## Source data
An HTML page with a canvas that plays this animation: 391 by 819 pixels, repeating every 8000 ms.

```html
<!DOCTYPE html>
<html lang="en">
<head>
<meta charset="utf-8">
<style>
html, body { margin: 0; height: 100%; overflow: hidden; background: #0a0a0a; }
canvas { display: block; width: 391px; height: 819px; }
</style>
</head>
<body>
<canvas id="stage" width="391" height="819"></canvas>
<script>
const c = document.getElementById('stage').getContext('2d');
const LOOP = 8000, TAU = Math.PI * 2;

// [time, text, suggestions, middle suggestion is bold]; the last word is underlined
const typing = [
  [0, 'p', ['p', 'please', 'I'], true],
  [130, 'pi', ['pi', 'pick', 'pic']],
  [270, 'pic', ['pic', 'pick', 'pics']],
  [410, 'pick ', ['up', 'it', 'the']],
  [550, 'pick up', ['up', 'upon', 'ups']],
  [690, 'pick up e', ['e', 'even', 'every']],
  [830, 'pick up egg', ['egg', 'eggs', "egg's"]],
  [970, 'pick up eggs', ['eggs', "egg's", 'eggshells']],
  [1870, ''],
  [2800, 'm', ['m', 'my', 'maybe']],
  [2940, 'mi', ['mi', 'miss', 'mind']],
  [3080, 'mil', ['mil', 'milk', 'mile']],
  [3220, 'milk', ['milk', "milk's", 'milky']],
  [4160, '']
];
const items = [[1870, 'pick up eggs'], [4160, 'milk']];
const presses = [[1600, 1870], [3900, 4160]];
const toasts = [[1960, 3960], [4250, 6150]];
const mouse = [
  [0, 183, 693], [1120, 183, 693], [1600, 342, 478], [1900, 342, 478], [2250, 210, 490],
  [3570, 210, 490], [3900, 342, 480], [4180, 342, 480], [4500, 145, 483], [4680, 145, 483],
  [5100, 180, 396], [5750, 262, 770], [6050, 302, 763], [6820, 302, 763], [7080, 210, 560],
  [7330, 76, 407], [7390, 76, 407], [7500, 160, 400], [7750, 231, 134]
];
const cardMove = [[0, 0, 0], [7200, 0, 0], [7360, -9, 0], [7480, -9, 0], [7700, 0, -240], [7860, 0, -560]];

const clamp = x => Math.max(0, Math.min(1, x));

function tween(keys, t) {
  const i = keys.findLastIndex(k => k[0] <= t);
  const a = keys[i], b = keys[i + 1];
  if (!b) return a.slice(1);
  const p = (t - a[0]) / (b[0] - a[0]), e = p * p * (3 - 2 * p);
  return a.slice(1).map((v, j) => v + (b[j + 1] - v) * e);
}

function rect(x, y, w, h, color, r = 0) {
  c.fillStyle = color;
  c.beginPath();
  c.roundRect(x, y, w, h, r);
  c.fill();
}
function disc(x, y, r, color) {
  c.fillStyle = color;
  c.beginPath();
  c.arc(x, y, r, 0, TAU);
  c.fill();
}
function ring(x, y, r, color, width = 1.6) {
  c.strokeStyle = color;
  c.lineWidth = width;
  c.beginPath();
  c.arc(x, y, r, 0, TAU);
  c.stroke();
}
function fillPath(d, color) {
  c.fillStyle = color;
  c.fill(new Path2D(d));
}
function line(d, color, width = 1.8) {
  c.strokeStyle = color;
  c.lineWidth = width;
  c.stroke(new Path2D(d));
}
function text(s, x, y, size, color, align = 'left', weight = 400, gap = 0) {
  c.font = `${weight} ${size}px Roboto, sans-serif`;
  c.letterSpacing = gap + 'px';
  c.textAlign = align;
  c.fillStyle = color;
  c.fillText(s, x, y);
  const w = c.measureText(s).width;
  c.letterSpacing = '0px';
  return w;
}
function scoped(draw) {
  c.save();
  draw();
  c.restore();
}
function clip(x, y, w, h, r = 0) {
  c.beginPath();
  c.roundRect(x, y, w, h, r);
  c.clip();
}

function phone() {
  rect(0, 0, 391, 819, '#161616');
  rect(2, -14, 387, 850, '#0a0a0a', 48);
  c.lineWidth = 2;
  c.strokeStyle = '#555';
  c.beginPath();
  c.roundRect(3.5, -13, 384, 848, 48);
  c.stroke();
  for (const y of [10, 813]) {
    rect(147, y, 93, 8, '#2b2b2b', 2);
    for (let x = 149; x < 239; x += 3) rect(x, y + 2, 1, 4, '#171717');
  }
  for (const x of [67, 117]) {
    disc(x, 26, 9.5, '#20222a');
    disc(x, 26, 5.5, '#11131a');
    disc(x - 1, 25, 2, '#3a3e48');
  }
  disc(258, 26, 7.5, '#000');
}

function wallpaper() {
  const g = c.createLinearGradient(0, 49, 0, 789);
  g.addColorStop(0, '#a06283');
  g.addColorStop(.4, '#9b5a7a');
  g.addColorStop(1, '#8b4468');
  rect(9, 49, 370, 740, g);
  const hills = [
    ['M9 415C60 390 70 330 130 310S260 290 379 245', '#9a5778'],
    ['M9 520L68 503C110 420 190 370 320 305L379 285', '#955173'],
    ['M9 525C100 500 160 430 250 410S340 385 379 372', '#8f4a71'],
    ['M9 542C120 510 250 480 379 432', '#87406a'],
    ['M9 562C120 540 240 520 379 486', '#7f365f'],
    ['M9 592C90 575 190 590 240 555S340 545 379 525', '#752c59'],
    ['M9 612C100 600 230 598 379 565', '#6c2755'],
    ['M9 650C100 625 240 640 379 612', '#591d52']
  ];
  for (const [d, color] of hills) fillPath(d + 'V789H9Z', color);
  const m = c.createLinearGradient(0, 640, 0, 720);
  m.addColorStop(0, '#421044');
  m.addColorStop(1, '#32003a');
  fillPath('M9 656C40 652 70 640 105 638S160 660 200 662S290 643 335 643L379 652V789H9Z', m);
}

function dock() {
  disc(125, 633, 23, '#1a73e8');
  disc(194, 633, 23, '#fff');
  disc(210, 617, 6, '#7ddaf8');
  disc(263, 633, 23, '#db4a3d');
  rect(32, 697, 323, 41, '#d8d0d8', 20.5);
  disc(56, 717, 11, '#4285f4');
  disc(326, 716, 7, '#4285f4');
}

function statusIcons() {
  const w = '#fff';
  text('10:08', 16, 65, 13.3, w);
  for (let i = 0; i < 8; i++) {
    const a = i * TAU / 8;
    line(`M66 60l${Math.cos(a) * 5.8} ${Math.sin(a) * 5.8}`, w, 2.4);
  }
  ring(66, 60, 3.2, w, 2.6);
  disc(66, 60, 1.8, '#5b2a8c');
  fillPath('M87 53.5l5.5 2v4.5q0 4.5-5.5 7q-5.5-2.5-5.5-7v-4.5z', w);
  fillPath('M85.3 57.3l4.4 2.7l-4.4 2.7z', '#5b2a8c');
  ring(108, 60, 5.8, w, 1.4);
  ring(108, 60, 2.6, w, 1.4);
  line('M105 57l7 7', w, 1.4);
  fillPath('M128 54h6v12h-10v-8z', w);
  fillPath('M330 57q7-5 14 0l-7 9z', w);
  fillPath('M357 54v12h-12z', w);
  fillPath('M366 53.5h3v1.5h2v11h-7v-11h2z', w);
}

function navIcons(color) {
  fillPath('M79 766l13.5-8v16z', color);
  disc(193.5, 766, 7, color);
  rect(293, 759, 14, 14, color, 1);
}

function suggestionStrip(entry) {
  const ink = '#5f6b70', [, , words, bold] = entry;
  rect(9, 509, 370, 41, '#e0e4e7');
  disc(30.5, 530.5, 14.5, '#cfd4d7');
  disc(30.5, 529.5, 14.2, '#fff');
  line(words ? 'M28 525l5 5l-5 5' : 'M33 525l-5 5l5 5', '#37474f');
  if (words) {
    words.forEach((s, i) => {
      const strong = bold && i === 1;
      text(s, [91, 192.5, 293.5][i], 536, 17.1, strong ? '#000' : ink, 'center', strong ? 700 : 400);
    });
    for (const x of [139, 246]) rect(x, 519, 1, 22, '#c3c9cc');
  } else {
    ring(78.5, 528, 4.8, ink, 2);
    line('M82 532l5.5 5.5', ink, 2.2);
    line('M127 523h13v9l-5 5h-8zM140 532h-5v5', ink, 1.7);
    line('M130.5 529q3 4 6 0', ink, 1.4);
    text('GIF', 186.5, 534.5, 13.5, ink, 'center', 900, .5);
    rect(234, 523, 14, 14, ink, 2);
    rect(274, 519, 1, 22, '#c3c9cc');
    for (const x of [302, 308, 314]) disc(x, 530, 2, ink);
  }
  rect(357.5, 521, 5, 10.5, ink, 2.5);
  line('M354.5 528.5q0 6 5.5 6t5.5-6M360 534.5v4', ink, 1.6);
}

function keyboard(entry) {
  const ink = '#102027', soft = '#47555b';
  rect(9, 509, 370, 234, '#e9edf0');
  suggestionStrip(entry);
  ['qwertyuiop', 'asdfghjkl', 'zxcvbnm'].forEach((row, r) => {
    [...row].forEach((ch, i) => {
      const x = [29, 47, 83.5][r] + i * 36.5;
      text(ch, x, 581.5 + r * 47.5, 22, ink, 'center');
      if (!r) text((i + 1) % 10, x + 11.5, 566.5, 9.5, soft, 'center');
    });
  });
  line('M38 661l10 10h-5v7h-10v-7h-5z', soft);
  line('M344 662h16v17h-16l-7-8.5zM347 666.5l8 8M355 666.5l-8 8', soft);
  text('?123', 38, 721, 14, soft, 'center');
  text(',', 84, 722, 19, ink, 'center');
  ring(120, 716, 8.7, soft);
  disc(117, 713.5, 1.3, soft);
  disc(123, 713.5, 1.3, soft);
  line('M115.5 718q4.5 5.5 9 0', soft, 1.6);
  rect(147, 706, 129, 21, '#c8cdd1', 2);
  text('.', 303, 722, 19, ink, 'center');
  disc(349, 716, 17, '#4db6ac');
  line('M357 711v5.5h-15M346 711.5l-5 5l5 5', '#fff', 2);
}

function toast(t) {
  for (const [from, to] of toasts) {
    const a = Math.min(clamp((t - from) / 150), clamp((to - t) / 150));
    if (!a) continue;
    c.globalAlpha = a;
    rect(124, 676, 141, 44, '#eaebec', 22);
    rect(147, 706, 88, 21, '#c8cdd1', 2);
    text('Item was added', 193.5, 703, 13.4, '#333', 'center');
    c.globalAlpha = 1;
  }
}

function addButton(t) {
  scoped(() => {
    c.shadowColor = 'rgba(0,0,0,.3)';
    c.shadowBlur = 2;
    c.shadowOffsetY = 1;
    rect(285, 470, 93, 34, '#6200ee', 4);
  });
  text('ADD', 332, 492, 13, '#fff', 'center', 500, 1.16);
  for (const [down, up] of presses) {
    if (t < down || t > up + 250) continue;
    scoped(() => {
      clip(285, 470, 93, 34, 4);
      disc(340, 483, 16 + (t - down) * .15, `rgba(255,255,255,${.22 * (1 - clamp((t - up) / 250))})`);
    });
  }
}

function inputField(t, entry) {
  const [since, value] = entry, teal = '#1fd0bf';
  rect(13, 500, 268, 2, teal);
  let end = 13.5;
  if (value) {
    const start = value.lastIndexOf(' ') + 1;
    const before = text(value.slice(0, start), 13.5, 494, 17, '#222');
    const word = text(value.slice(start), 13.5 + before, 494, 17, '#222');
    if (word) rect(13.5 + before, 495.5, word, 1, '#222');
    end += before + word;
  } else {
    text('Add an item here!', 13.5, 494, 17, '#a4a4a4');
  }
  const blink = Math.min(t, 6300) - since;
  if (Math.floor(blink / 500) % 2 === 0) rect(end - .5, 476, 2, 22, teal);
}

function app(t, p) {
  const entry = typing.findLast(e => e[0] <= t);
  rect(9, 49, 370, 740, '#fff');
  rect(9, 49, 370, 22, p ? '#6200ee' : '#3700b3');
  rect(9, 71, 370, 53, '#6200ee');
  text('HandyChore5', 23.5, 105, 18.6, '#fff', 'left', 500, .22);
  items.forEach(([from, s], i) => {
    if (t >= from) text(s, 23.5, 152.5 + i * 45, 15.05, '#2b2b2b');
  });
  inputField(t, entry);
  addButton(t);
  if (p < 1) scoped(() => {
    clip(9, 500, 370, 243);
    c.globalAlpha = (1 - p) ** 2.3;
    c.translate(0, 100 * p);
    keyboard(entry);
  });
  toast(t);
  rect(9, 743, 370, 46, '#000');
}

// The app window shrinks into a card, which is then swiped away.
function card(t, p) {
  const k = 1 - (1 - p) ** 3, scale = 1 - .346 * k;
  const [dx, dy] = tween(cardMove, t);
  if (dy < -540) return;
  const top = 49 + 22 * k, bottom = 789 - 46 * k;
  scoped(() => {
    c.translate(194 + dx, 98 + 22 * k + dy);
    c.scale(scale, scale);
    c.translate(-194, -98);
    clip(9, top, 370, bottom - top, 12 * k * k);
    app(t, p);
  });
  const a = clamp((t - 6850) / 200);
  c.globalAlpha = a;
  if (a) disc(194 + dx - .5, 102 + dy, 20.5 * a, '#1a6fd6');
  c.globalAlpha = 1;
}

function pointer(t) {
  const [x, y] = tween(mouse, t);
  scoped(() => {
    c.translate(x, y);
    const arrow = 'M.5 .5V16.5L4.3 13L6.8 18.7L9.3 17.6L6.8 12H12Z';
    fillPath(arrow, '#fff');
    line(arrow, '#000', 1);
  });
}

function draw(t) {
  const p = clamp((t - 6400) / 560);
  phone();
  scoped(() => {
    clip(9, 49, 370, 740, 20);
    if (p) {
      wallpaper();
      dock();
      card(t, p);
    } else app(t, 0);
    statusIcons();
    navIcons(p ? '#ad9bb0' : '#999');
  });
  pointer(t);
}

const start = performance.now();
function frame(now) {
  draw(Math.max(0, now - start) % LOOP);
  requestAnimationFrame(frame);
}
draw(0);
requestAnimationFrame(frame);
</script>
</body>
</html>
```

## What is needed
Where a line above contains the word "value", copy that line.

## Result of the task
  const [since, value] = entry, teal = '#1fd0bf';
  if (value) {
    const start = value.lastIndexOf(' ') + 1;
    const before = text(value.slice(0, start), 13.5, 494, 17, '#222');
    const word = text(value.slice(start), 13.5 + before, 494, 17, '#222');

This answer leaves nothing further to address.